I have not done a complete review of all the rules governing the election of the Speaker in each chamber of each parliament in every one of these jurisdictions. Some have been easier to locate than others. The researchers at the Library of Parliament are still trying to assist me in locating the rules used in some of the jurisdictions that are less easy to locate. The states of India, which in some cases seem not to have translated their rules into English or French, are proving at the moment to be the greatest challenge.
However, many other parliaments do have rules that are readily available. I would encourage any member, who has the interest, to consult with me prior to the vote on Motion No. 489 in order to see the list, by which time it may well be close to being exhaustive.
Based on the nearly 80 models with which I have been able to consult so far, I can say this. With regard to number one, the most common model, Commonwealth-wide, is the one used in Canada's House of Commons. The Speaker is elected by means of an exhaustive vote, which is a system similar to the one we use.
Number two, some jurisdictions, including New Zealand's House of Representatives, continue to elect the Speaker in the traditional way: by means of an open vote on a motion that x be named as Speaker, or by an election conducted by a show of hands.
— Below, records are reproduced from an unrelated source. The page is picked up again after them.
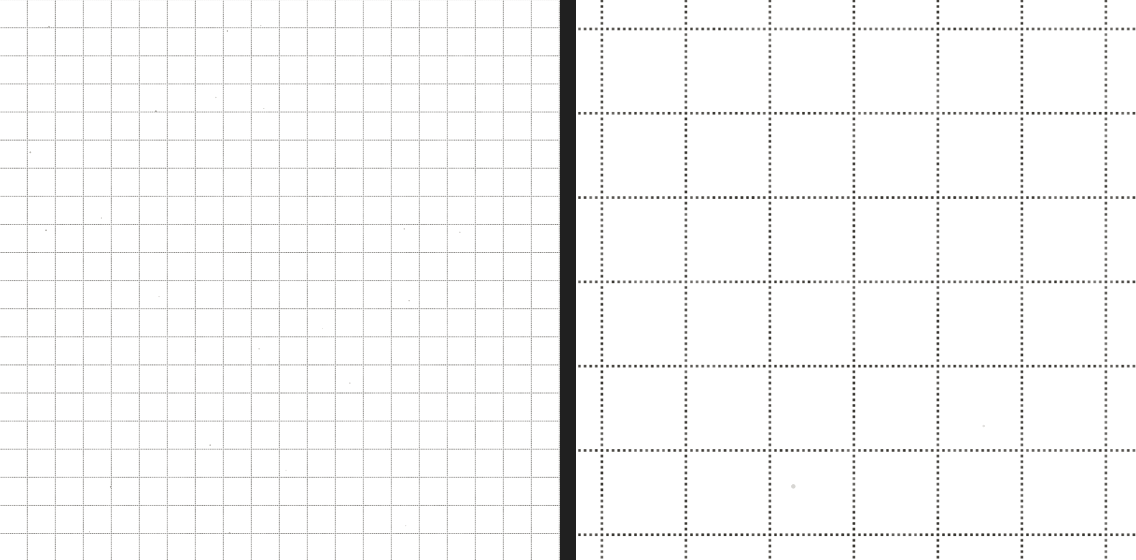
Left: the whole. Right: its middle third, enlarged.
Write a WebGL 1 fragment shader that draws this pattern.

```glsl
precision highp float;
// White ruled paper: a square grid of fine dotted lines in warm dark ink.
// Each line is a box-filtered pulse across times a pulse train along it;
// noise varies the ink and a few faint dust specks lie on the sheet.

uniform vec2 u_resolution;

const vec2 CELLS = vec2(20.0, 19.93);        // cells across and down
const vec2 GRID_OFFSET = vec2(0.025, 0.013); // shift of the lines, in cells
const float DOTS_PER_CELL = 15.0;
const float DOT_SIZE = 0.031;                // dot side, in cells
const float MIN_BLUR = 0.012;                // softness of the print, in cells
const float DUST_CELLS = 9.0;

const vec3 PAPER = vec3(1.0);
const vec3 INK = vec3(0.22, 0.21, 0.19);
const vec3 DUST = vec3(0.42, 0.40, 0.36);

float hash(vec2 p) {
  vec3 q = fract(vec3(p.xyx) * 0.1031);
  q += dot(q, q.yzx + 33.33);
  return fract((q.x + q.y) * q.z);
}

// Smooth noise along one line, seeded by the line number
float lineNoise(float t, float seed) {
  float i = floor(t);
  float f = smoothstep(0.0, 1.0, fract(t));
  return mix(hash(vec2(i, seed)), hash(vec2(i + 1.0, seed)), f);
}

// Integral of a unit-period pulse of the given duty
float pulseIntegral(float x, float duty) {
  return floor(x) * duty + min(fract(x), duty);
}

// Mean of a pulse train, centred on integers, over a window
float pulseCoverage(float x, float duty, float window) {
  float centre = x + 0.5 * duty;
  float halfWindow = 0.5 * window;
  return (pulseIntegral(centre + halfWindow, duty)
        - pulseIntegral(centre - halfWindow, duty)) / window;
}

// Ink of one family of dotted lines; lengths are in cells
float dottedLines(float across, float along, vec2 pixel, float seed) {
  float lineId = floor(across + 0.5) + seed;
  float line = pulseCoverage(across, DOT_SIZE, max(pixel.x, MIN_BLUR));
  float dots = pulseCoverage(along * DOTS_PER_CELL, DOT_SIZE * DOTS_PER_CELL,
                             max(1.4 * pixel.y, MIN_BLUR) * DOTS_PER_CELL);
  float dotId = floor(along * DOTS_PER_CELL + 0.5);
  float strength = mix(0.85, 1.0, hash(vec2(lineId, 7.0)))
                 * mix(0.85, 1.1, lineNoise(along * 1.7, lineId))
                 * mix(0.85, 1.1, hash(vec2(dotId, lineId)));
  return line * dots * strength;
}

// At most one small speck in each coarse cell
float dustSpeck(vec2 uv, float pixel) {
  vec2 p = uv * DUST_CELLS;
  vec2 id = floor(p);
  vec2 centre = 0.15 + 0.7 * vec2(hash(id + 3.1), hash(id + 17.7));
  float radius = mix(0.0007, 0.0016, hash(id + 41.3));
  float dist = length(fract(p) - centre) / DUST_CELLS;
  float present = step(0.75, hash(id + 59.9));
  float darkness = mix(0.1, 0.6, hash(id + 83.2));
  return present * darkness * (1.0 - smoothstep(radius - 0.5 * pixel, radius + 0.5 * pixel, dist));
}

void main() {
  vec2 uv = gl_FragCoord.xy / u_resolution;
  vec2 grid = vec2(uv.x, 1.0 - uv.y) * CELLS + GRID_OFFSET;
  vec2 pixel = CELLS / u_resolution;

  float vertical = dottedLines(grid.x, grid.y, pixel.xy, 0.0);
  float horizontal = dottedLines(grid.y, grid.x, pixel.yx, 50.0);
  float ink = clamp(max(vertical, horizontal), 0.0, 1.0);

  vec3 colour = mix(PAPER, DUST, dustSpeck(uv, 1.0 / u_resolution.y));
  colour = mix(colour, INK, ink);
  gl_FragColor = vec4(colour, 1.0);
}
```
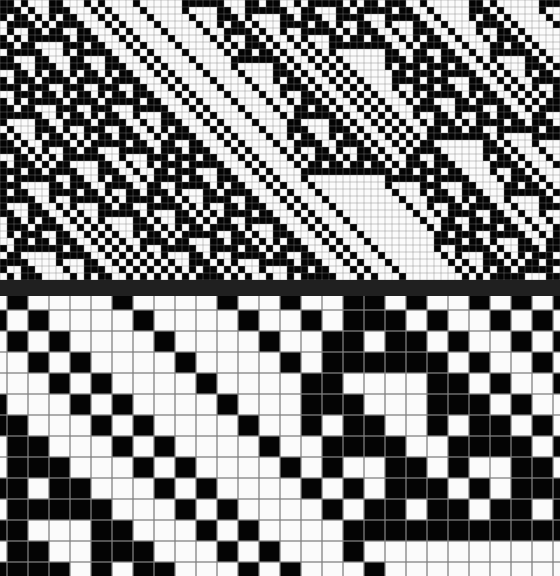
Top, the full canvas; bottom, a detail of the centre.
Give the GLSL for this pattern, as a Shadertoy shader.

```glsl
// Draws the history of a one-dimensional cellular automaton as a black and white grid with thin grey rules.

const float ROWS = 40.0;         // generations over the canvas height
const int RING = 96;             // cells in one generation, joined end to end
const int FIRST_COLUMN = 8;      // ring cell at the left edge
const float RULE_WIDTH = 0.06;   // in cells

const vec3 PAPER = vec3(0.985);
const vec3 INK = vec3(0.015);
const vec3 RULE_GREY = vec3(0.5);

// Scrambles an integer into 32 random bits.
uint hashBits(uint x) {
    x ^= x >> 16;
    x *= 0x7feb352du;
    x ^= x >> 15;
    x *= 0x846ca68bu;
    return x ^ (x >> 16);
}

// Random first generation, one bit per cell.
uvec3 seedGeneration(uint seed) {
    return uvec3(hashBits(seed), hashBits(seed + 1u), hashBits(seed + 2u));
}

// Each new cell is: left XOR (centre AND right).
uvec3 nextGeneration(uvec3 cells) {
    uvec3 left = (cells << 1) | (cells.zxy >> 31);
    uvec3 right = (cells >> 1) | (cells.yzx << 31);
    return left ^ (cells & right);
}

float cellAt(uvec3 cells, int column) {
    int i = (column + FIRST_COLUMN) % RING;
    return float((cells[i / 32] >> uint(i % 32)) & 1u);
}

// Share of a pixel, at the given distance from a line's middle, that the line covers.
vec2 lineCoverage(vec2 dist, float width, float pixel) {
    vec2 high = min(dist + 0.5 * pixel, vec2(0.5 * width));
    vec2 low = max(dist - 0.5 * pixel, vec2(-0.5 * width));
    return clamp((high - low) / pixel, 0.0, 1.0);
}

void mainImage(out vec4 fragColor, in vec2 fragCoord) {
    // Square cells, with generations running down from the top.
    float pixel = ROWS / iResolution.y;
    vec2 p = vec2(fragCoord.x, iResolution.y - fragCoord.y) * pixel;

    // Nearest cell corner and the pixel's share beyond it on each axis.
    vec2 corner = floor(p + 0.5);
    vec2 beyond = clamp((p - corner) / pixel + 0.5, 0.0, 1.0);

    // Evolve to the two generations that meet at the corner.
    uvec3 above = seedGeneration(11u);
    for (int i = 0; i < int(corner.y); i++) above = nextGeneration(above);
    uvec3 below = nextGeneration(above);

    // Blend the four cells by the area each takes of the pixel.
    int column = int(corner.x);
    float upper = mix(cellAt(above, column - 1), cellAt(above, column), beyond.x);
    float lower = mix(cellAt(below, column - 1), cellAt(below, column), beyond.x);
    vec3 color = mix(PAPER, INK, mix(upper, lower, beyond.y));

    // Grey rules over the cell borders.
    vec2 rules = lineCoverage(abs(p - corner), RULE_WIDTH, pixel);
    color = mix(color, RULE_GREY, 1.0 - (1.0 - rules.x) * (1.0 - rules.y));

    fragColor = vec4(color, 1.0);
}
```
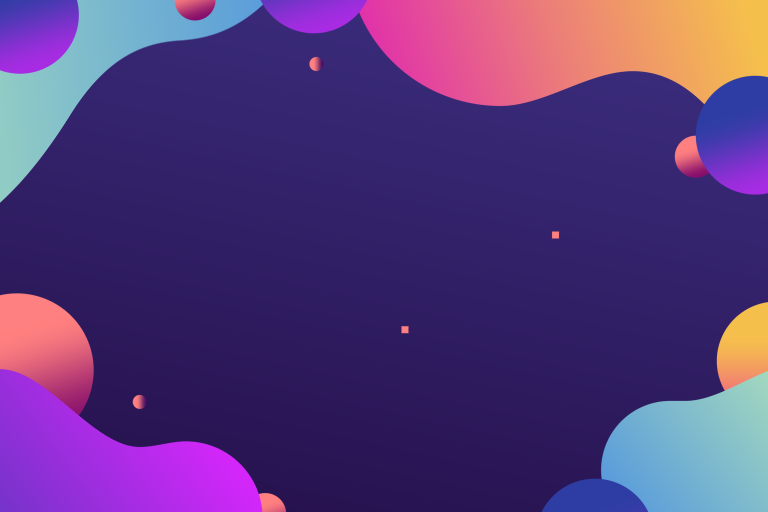
A Shadertoy shader for this background:

```glsl
// Flowing gradient blobs and shaded discs framing a deep violet backdrop.

const vec3 CORAL  = vec3(1.00, 0.50, 0.50);
const vec3 PLUM   = vec3(0.52, 0.05, 0.42);
const vec3 BLUE   = vec3(0.18, 0.24, 0.64);
const vec3 VIOLET = vec3(0.66, 0.17, 0.89);
const vec3 AMBER  = vec3(0.96, 0.75, 0.30);
const vec3 SKY    = vec3(0.35, 0.61, 0.86);
const vec3 MINT   = vec3(0.63, 0.84, 0.75);

// Soft coverage, positive d is inside
float cover(float d) {
    float edge = 0.7 / iResolution.y;
    return smoothstep(-edge, edge, d);
}

// Cubic through two points (x, height, slope)
float hermite(float x, vec3 a, vec3 b) {
    float w = b.x - a.x, t = (x - a.x) / w, s = 1.0 - t;
    return s * s * (1.0 + 2.0 * t) * a.y + t * t * (3.0 - 2.0 * t) * b.y
         + w * t * s * (s * a.z - t * b.z);
}

// Disc shaded from one colour to another along a direction
void disc(inout vec3 col, vec2 q, float r, vec2 dir, vec3 from, vec3 to) {
    vec3 shade = mix(from, to, smoothstep(-0.5, 1.0, dot(q, dir) / r));
    col = mix(col, shade, cover(r - length(q)));
}

// Height above the wave under the upper left corner
float upperLeft(vec2 p) {
    float x = min(p.x, 0.53);
    vec3 mid = vec3(0.137, 0.775, 1.6), crest = vec3(0.352, 0.921, 0.06);
    float h = x < mid.x ? hermite(x, vec3(0.0, 0.604, 0.9), mid)
            : x < crest.x ? hermite(x, mid, crest)
            : hermite(x, crest, vec3(0.523, 1.0, 1.0));
    return 0.7 * (p.y - h);
}

// Round lobe on the left, then a dip and a fall to the right
float upperRight(vec2 p) {
    if (p.x < 0.977) return 0.299 - length(p - vec2(0.977, 1.092));
    float h = p.x < 1.236 ? mix(0.793, 0.861, smoothstep(0.977, 1.236, p.x))
            : hermite(min(p.x, 1.375), vec3(1.236, 0.861, 0.0), vec3(1.375, 0.797, -1.0));
    return p.y - h;
}

// Slope and shallow valley that end in a round lobe
float lowerLeft(vec2 p) {
    if (p.x > 0.363) return 0.150 - length(p - vec2(0.363, -0.012));
    float h = 0.279 - 0.152 * smoothstep(0.0, 0.273, p.x)
            + 0.011 * smoothstep(0.273, 0.363, p.x);
    return h - p.y;
}

// Round lobe that rises towards the right side
float lowerRight(vec2 p) {
    if (p.x < 1.309) return 0.135 - length(p - vec2(1.309, 0.082));
    return 0.217 + 0.072 * smoothstep(1.338, 1.562, p.x) - p.y;
}

void mainImage(out vec4 fragColor, in vec2 fragCoord) {
    // Canvas is 1.5 wide and 1 high
    vec2 p = fragCoord / iResolution.xy * vec2(1.5, 1.0);
    vec2 down = vec2(0.3, -0.95);

    // Backdrop
    float light = clamp((p.y + 0.22 * p.x) / 1.25, 0.0, 1.0);
    vec3 col = mix(vec3(0.145, 0.06, 0.29), vec3(0.235, 0.18, 0.50), light);

    // Discs behind the blobs
    disc(col, p - vec2(0.033, 0.277), 0.150, down, CORAL, PLUM);
    disc(col, p - vec2(0.518, -0.004), 0.041, down, CORAL, PLUM);
    disc(col, p - vec2(1.516, 0.295), 0.116, vec2(0.0, -1.0), AMBER, vec3(0.94, 0.38, 0.51));

    // Upper blobs
    vec3 teal = mix(vec3(0.57, 0.80, 0.77), SKY, clamp(p.x * 1.8 + 0.15 * (p.y - 0.7), 0.0, 1.0));
    col = mix(col, teal, cover(upperLeft(p)));
    float warm = clamp((p.x - 0.72 + 0.3 * (p.y - 0.9)) / 0.76, 0.0, 1.0);
    vec3 sunset = mix(vec3(0.88, 0.19, 0.67), vec3(0.925, 0.50, 0.47), min(warm * 2.0, 1.0));
    sunset = mix(sunset, AMBER, max(warm * 2.0 - 1.0, 0.0));
    col = mix(col, sunset, cover(upperRight(p)));

    // Lower blobs
    float glow = clamp((p.x + 0.75 * p.y) / 0.53, 0.0, 1.0);
    vec3 purple = mix(vec3(0.46, 0.20, 0.79), vec3(0.83, 0.15, 0.98), glow);
    col = mix(col, purple, cover(lowerLeft(p)));
    float fresh = clamp((p.x - 1.18 + 0.8 * (p.y - 0.06)) / 0.48, 0.0, 1.0);
    col = mix(col, mix(SKY, MINT, fresh), cover(lowerRight(p)));

    // Discs in front
    disc(col, p - vec2(0.381, 1.0), 0.040, down, CORAL, PLUM);
    disc(col, p - vec2(1.359, 0.694), 0.041, down, CORAL, PLUM);
    disc(col, p - vec2(0.039, 0.971), 0.115, down, BLUE, VIOLET);
    disc(col, p - vec2(0.613, 1.051), 0.116, down, BLUE, VIOLET);
    disc(col, p - vec2(1.475, 0.736), 0.116, down, BLUE, VIOLET);
    disc(col, p - vec2(1.162, -0.051), 0.116, down, BLUE, VIOLET);

    // Small dots and squares
    for (int i = 0; i < 2; i++) {
        float k = float(i);
        vec2 dotAt = mix(vec2(0.618, 0.875), vec2(0.273, 0.215), k);
        disc(col, p - dotAt, 0.0137, vec2(1.0, 0.0), CORAL, vec3(0.27, 0.05, 0.38));
        vec2 q = abs(p - mix(vec2(1.085, 0.541), vec2(0.791, 0.356), k));
        col = mix(col, CORAL, cover(0.0068 - max(q.x, q.y)));
    }

    fragColor = vec4(col, 1.0);
}
```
Three, in some jurisdictions, the process of balloting is sped up by accepting that if balloting continues for multiple rounds, the winner need not have more than a plurality of the vote. For example, in Cyprus, nobody can win on the first ballot with less than half the votes cast. On the second ballot, 40% will do, and on the third ballot, simply having more votes than anyone else will suffice. This means that, in practice, these jurisdictions have adopted a first past the post system for the third ballot. That is similar to the one that let me take my own seat in the 37th Parliament with only 38% of the votes cast by the electors of Lanark Carleton.
Finally, there is a single major jurisdiction in which a single preferential ballot is used. The chair of India's upper house, the Rajya Sabha, or Council of States, is elected by all members of both the upper and lower houses using a single transferrable vote. The chair is also the vice president of India, which explains why both houses participate in the vote. I do not recommend that we copy this aspect of the model, but I want to make it clear that the system has functioned well for over half a century in the largest democracy on earth.
On a final note regarding the merits of preferential ballots, the system of using preferential ballots in elections where only one candidate can win is known as the alternative ballot. A record of this system in producing winners who represent the consensus of the electorate is impressive. It has been employed at the federal level in Australia since the 1940s, and it is so well loved in that country that every Australian state and territory has adopted the model for its own elections. Some Canadian parties, including my own, have adopted this model for electing their leaders. Likewise, many local nominations are now conducted this way. It was through this system that I was first nominated, in October 2000, and dozens of other members here today have had the same experience.
Mr. Speaker, I will not go through the merits beyond this.
However, I do ask for your support when this motion comes to a vote, so that it may go to the committee for further debate and analysis.